▸ WHAT IS NEEDED:
Look for the word "seed" in the material below, then report each line where it occurs.

▸ RECORDS FOR THIS EXERCISE:

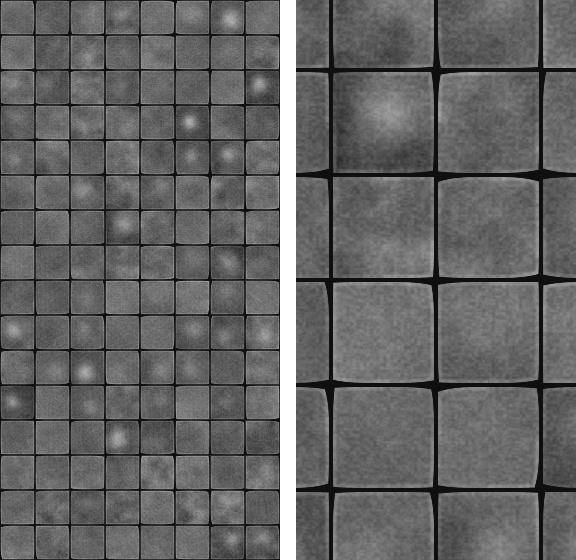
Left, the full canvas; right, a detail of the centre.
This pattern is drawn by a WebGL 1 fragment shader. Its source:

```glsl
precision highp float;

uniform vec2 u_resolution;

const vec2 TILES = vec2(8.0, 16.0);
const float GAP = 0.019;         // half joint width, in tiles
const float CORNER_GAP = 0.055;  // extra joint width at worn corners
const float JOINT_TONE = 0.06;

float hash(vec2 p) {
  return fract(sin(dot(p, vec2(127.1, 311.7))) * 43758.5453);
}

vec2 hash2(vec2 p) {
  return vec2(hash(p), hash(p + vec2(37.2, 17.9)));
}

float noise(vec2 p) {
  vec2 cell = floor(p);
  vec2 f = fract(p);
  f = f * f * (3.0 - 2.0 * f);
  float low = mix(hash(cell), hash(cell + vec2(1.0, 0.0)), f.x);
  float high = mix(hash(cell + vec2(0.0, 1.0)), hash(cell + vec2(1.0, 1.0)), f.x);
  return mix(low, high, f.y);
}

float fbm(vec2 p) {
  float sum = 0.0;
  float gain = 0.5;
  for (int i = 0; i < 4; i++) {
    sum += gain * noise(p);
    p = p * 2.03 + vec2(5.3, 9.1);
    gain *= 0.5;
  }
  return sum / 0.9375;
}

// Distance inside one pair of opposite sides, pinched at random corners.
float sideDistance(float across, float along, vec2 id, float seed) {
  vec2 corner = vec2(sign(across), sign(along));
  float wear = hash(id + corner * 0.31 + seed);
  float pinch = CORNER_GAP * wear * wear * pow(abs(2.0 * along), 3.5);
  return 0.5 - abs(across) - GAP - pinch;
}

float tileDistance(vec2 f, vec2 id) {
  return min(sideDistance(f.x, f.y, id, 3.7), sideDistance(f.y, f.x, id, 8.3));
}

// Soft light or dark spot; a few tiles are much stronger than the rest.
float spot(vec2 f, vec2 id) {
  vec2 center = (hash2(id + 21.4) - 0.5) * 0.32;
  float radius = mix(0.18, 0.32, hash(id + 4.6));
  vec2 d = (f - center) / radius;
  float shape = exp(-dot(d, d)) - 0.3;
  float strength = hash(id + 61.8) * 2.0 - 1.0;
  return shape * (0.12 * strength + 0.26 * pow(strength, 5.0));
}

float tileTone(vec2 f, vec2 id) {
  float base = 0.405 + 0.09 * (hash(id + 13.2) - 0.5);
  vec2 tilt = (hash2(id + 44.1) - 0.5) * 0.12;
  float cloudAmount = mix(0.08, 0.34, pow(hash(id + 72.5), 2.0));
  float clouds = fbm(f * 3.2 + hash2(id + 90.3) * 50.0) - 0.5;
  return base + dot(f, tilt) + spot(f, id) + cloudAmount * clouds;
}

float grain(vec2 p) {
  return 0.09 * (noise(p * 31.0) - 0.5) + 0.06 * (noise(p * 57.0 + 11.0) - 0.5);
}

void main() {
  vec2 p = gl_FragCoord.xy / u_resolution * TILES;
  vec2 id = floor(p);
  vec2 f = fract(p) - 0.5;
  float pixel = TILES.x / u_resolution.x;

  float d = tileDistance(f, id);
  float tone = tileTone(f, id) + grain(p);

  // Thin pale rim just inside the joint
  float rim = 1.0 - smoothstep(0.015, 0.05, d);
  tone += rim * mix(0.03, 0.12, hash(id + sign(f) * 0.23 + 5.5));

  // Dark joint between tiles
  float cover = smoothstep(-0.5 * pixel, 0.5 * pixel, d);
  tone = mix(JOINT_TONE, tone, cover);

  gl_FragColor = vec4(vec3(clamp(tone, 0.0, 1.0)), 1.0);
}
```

==

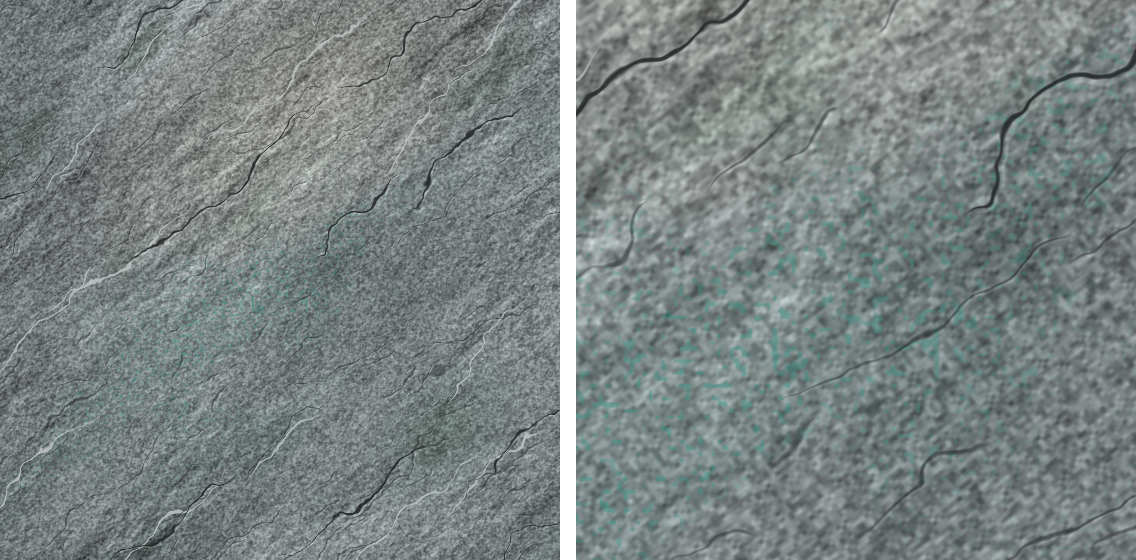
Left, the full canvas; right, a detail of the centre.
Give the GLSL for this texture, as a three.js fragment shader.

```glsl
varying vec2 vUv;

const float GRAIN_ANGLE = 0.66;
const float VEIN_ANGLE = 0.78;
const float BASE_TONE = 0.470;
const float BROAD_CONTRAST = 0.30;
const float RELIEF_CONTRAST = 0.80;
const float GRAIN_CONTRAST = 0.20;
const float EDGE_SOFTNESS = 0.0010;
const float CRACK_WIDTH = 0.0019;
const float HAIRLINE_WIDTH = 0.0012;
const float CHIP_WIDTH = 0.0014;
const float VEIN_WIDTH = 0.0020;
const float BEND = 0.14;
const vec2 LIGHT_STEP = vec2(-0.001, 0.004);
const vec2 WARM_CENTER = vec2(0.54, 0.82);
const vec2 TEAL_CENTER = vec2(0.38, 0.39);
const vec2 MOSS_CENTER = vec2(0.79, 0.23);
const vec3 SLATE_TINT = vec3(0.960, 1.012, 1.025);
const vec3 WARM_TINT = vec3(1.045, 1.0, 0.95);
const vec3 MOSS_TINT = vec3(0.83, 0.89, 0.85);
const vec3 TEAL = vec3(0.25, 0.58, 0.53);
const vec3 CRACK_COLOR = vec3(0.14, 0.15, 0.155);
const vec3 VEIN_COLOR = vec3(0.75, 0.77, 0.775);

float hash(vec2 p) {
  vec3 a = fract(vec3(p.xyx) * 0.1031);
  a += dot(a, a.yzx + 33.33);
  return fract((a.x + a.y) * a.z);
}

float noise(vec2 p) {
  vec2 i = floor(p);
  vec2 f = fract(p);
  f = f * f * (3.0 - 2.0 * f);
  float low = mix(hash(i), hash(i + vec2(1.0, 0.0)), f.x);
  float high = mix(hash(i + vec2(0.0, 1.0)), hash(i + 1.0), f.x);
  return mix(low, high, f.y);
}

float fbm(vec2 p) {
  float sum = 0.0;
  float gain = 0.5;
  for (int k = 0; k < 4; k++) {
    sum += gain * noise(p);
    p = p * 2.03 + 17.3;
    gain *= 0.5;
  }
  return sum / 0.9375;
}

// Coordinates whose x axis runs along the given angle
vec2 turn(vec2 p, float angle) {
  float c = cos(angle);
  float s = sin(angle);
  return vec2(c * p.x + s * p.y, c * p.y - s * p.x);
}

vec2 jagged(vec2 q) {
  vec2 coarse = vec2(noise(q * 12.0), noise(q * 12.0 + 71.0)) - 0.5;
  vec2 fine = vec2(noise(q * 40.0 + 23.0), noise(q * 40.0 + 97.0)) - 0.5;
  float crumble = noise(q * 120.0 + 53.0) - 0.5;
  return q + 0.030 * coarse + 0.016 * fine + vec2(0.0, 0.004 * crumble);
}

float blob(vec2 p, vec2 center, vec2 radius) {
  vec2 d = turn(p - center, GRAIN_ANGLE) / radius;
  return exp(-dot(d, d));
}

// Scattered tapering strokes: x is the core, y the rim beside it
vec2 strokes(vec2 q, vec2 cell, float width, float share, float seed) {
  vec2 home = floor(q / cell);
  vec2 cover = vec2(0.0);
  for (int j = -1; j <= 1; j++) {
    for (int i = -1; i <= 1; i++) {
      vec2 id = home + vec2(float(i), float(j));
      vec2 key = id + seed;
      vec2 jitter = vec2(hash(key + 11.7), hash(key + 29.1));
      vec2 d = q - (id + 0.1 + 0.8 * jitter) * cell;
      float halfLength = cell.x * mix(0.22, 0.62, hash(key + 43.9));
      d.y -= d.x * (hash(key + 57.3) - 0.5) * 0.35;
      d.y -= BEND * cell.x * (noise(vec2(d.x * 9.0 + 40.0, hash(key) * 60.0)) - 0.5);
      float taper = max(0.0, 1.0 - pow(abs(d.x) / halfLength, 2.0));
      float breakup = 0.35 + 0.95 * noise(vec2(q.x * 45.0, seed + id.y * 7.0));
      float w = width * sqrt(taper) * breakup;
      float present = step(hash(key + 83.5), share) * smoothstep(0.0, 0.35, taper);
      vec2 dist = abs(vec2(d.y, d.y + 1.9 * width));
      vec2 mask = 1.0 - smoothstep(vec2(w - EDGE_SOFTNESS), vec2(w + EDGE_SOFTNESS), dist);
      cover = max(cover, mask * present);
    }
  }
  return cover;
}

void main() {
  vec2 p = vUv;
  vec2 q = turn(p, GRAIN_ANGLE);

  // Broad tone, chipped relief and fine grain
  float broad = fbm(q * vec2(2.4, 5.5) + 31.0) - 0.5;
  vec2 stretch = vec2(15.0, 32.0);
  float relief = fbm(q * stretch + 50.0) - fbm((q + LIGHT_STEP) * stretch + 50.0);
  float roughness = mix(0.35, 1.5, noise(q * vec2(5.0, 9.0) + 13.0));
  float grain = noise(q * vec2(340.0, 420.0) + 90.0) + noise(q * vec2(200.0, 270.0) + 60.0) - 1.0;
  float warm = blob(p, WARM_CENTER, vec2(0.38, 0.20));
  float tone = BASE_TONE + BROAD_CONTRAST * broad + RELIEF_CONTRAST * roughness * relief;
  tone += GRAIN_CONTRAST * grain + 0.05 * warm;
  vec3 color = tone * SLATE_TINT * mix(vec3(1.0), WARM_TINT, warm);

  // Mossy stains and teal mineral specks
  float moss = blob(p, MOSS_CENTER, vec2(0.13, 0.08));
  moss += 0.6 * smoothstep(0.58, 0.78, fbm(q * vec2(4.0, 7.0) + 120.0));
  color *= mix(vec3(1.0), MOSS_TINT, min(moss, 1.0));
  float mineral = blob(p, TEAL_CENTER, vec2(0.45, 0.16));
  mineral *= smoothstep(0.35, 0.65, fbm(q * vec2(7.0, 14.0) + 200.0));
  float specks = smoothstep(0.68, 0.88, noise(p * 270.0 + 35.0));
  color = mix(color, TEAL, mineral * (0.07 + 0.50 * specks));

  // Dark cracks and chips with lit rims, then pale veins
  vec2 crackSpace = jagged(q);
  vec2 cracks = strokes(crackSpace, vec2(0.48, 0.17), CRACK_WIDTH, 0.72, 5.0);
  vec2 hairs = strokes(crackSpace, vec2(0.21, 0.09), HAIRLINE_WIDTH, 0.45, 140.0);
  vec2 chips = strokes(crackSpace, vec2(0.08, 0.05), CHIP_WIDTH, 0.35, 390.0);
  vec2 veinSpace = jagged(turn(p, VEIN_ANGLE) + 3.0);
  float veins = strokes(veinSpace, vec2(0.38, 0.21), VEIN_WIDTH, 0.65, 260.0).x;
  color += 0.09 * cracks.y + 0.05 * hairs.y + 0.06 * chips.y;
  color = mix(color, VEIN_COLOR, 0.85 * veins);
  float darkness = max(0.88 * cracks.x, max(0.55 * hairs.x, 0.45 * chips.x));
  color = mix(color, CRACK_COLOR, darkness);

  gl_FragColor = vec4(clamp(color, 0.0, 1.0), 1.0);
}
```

▸ EXPECTED ANSWER:
float sideDistance(float across, float along, vec2 id, float seed) {
  float wear = hash(id + corner * 0.31 + seed);
vec2 strokes(vec2 q, vec2 cell, float width, float share, float seed) {
      vec2 key = id + seed;
      float breakup = 0.35 + 0.95 * noise(vec2(q.x * 45.0, seed + id.y * 7.0));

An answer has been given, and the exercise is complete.